_Directions for this task_
Here is a set of records. Copy them all exactly.
======== Data for analysis
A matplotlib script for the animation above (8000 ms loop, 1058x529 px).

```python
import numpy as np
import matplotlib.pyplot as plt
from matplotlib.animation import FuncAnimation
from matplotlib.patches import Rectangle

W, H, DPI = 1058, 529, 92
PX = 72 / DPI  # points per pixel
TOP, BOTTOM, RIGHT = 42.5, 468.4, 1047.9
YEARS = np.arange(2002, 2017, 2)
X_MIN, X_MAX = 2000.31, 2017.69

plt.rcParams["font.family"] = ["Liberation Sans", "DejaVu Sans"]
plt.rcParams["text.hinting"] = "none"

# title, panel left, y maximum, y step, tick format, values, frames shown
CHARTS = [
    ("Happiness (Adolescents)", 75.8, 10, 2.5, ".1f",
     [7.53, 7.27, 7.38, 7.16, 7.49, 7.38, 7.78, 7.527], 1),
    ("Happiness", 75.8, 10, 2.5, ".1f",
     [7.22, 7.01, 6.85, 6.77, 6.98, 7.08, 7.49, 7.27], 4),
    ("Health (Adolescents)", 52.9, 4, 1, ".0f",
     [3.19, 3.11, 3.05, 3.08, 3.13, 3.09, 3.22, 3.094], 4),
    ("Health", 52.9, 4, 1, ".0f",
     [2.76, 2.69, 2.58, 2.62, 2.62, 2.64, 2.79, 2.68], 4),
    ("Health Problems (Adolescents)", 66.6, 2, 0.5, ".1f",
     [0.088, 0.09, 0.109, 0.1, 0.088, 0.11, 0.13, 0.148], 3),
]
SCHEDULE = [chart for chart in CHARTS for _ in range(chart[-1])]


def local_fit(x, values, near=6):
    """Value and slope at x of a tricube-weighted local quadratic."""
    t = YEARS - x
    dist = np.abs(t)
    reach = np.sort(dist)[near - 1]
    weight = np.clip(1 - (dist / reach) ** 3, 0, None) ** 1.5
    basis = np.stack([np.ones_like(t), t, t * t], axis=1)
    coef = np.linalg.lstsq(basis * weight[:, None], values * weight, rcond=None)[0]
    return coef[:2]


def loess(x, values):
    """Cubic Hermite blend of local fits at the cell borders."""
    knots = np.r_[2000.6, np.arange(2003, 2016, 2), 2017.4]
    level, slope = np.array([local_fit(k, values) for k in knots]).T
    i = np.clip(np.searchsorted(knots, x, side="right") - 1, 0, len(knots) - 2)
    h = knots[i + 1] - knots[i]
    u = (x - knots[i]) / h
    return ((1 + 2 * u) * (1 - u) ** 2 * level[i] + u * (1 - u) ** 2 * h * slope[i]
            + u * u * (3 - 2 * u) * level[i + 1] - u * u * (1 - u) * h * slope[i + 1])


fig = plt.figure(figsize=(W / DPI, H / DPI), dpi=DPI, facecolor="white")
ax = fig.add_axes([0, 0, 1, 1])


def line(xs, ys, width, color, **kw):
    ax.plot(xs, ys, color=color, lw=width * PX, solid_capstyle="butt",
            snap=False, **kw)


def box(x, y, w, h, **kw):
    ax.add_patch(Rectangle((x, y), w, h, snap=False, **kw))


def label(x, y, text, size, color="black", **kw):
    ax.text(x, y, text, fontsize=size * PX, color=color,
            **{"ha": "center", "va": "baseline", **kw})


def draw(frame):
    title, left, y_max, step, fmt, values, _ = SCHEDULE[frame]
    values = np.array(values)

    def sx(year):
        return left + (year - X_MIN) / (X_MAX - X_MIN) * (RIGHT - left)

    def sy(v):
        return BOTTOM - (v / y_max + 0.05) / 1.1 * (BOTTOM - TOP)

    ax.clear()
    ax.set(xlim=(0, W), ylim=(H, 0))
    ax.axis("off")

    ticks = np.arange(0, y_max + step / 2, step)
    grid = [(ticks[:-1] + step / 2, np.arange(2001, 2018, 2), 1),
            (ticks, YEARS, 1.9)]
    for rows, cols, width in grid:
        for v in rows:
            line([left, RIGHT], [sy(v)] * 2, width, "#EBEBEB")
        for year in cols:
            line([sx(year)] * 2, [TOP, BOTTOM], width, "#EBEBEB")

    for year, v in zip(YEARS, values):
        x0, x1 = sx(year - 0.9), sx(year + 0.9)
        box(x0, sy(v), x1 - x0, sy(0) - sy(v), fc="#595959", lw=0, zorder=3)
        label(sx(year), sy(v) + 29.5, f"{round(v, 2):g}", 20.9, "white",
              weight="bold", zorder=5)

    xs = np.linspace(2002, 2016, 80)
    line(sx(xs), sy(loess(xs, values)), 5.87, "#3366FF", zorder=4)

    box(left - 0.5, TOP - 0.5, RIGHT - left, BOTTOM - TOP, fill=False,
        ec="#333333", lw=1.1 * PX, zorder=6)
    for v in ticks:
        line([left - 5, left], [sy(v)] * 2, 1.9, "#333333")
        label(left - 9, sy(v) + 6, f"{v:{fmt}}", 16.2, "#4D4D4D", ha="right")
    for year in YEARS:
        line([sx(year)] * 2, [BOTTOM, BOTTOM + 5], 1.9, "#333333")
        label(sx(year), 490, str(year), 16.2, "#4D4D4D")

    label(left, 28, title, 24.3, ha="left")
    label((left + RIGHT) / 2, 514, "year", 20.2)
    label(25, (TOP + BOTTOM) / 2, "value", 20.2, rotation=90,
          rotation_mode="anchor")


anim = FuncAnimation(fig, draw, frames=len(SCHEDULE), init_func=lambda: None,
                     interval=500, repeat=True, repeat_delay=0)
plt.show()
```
================
_Written answer_
A matplotlib script for the animation above (8000 ms loop, 1058x529 px).

```python
import numpy as np
import matplotlib.pyplot as plt
from matplotlib.animation import FuncAnimation
from matplotlib.patches import Rectangle

W, H, DPI = 1058, 529, 92
PX = 72 / DPI  # points per pixel
TOP, BOTTOM, RIGHT = 42.5, 468.4, 1047.9
YEARS = np.arange(2002, 2017, 2)
X_MIN, X_MAX = 2000.31, 2017.69

plt.rcParams["font.family"] = ["Liberation Sans", "DejaVu Sans"]
plt.rcParams["text.hinting"] = "none"

# title, panel left, y maximum, y step, tick format, values, frames shown
CHARTS = [
    ("Happiness (Adolescents)", 75.8, 10, 2.5, ".1f",
     [7.53, 7.27, 7.38, 7.16, 7.49, 7.38, 7.78, 7.527], 1),
    ("Happiness", 75.8, 10, 2.5, ".1f",
     [7.22, 7.01, 6.85, 6.77, 6.98, 7.08, 7.49, 7.27], 4),
    ("Health (Adolescents)", 52.9, 4, 1, ".0f",
     [3.19, 3.11, 3.05, 3.08, 3.13, 3.09, 3.22, 3.094], 4),
    ("Health", 52.9, 4, 1, ".0f",
     [2.76, 2.69, 2.58, 2.62, 2.62, 2.64, 2.79, 2.68], 4),
    ("Health Problems (Adolescents)", 66.6, 2, 0.5, ".1f",
     [0.088, 0.09, 0.109, 0.1, 0.088, 0.11, 0.13, 0.148], 3),
]
SCHEDULE = [chart for chart in CHARTS for _ in range(chart[-1])]


def local_fit(x, values, near=6):
    """Value and slope at x of a tricube-weighted local quadratic."""
    t = YEARS - x
    dist = np.abs(t)
    reach = np.sort(dist)[near - 1]
    weight = np.clip(1 - (dist / reach) ** 3, 0, None) ** 1.5
    basis = np.stack([np.ones_like(t), t, t * t], axis=1)
    coef = np.linalg.lstsq(basis * weight[:, None], values * weight, rcond=None)[0]
    return coef[:2]


def loess(x, values):
    """Cubic Hermite blend of local fits at the cell borders."""
    knots = np.r_[2000.6, np.arange(2003, 2016, 2), 2017.4]
    level, slope = np.array([local_fit(k, values) for k in knots]).T
    i = np.clip(np.searchsorted(knots, x, side="right") - 1, 0, len(knots) - 2)
    h = knots[i + 1] - knots[i]
    u = (x - knots[i]) / h
    return ((1 + 2 * u) * (1 - u) ** 2 * level[i] + u * (1 - u) ** 2 * h * slope[i]
            + u * u * (3 - 2 * u) * level[i + 1] - u * u * (1 - u) * h * slope[i + 1])


fig = plt.figure(figsize=(W / DPI, H / DPI), dpi=DPI, facecolor="white")
ax = fig.add_axes([0, 0, 1, 1])


def line(xs, ys, width, color, **kw):
    ax.plot(xs, ys, color=color, lw=width * PX, solid_capstyle="butt",
            snap=False, **kw)


def box(x, y, w, h, **kw):
    ax.add_patch(Rectangle((x, y), w, h, snap=False, **kw))


def label(x, y, text, size, color="black", **kw):
    ax.text(x, y, text, fontsize=size * PX, color=color,
            **{"ha": "center", "va": "baseline", **kw})


def draw(frame):
    title, left, y_max, step, fmt, values, _ = SCHEDULE[frame]
    values = np.array(values)

    def sx(year):
        return left + (year - X_MIN) / (X_MAX - X_MIN) * (RIGHT - left)

    def sy(v):
        return BOTTOM - (v / y_max + 0.05) / 1.1 * (BOTTOM - TOP)

    ax.clear()
    ax.set(xlim=(0, W), ylim=(H, 0))
    ax.axis("off")

    ticks = np.arange(0, y_max + step / 2, step)
    grid = [(ticks[:-1] + step / 2, np.arange(2001, 2018, 2), 1),
            (ticks, YEARS, 1.9)]
    for rows, cols, width in grid:
        for v in rows:
            line([left, RIGHT], [sy(v)] * 2, width, "#EBEBEB")
        for year in cols:
            line([sx(year)] * 2, [TOP, BOTTOM], width, "#EBEBEB")

    for year, v in zip(YEARS, values):
        x0, x1 = sx(year - 0.9), sx(year + 0.9)
        box(x0, sy(v), x1 - x0, sy(0) - sy(v), fc="#595959", lw=0, zorder=3)
        label(sx(year), sy(v) + 29.5, f"{round(v, 2):g}", 20.9, "white",
              weight="bold", zorder=5)

    xs = np.linspace(2002, 2016, 80)
    line(sx(xs), sy(loess(xs, values)), 5.87, "#3366FF", zorder=4)

    box(left - 0.5, TOP - 0.5, RIGHT - left, BOTTOM - TOP, fill=False,
        ec="#333333", lw=1.1 * PX, zorder=6)
    for v in ticks:
        line([left - 5, left], [sy(v)] * 2, 1.9, "#333333")
        label(left - 9, sy(v) + 6, f"{v:{fmt}}", 16.2, "#4D4D4D", ha="right")
    for year in YEARS:
        line([sx(year)] * 2, [BOTTOM, BOTTOM + 5], 1.9, "#333333")
        label(sx(year), 490, str(year), 16.2, "#4D4D4D")

    label(left, 28, title, 24.3, ha="left")
    label((left + RIGHT) / 2, 514, "year", 20.2)
    label(25, (TOP + BOTTOM) / 2, "value", 20.2, rotation=90,
          rotation_mode="anchor")


anim = FuncAnimation(fig, draw, frames=len(SCHEDULE), init_func=lambda: None,
                     interval=500, repeat=True, repeat_delay=0)
plt.show()
```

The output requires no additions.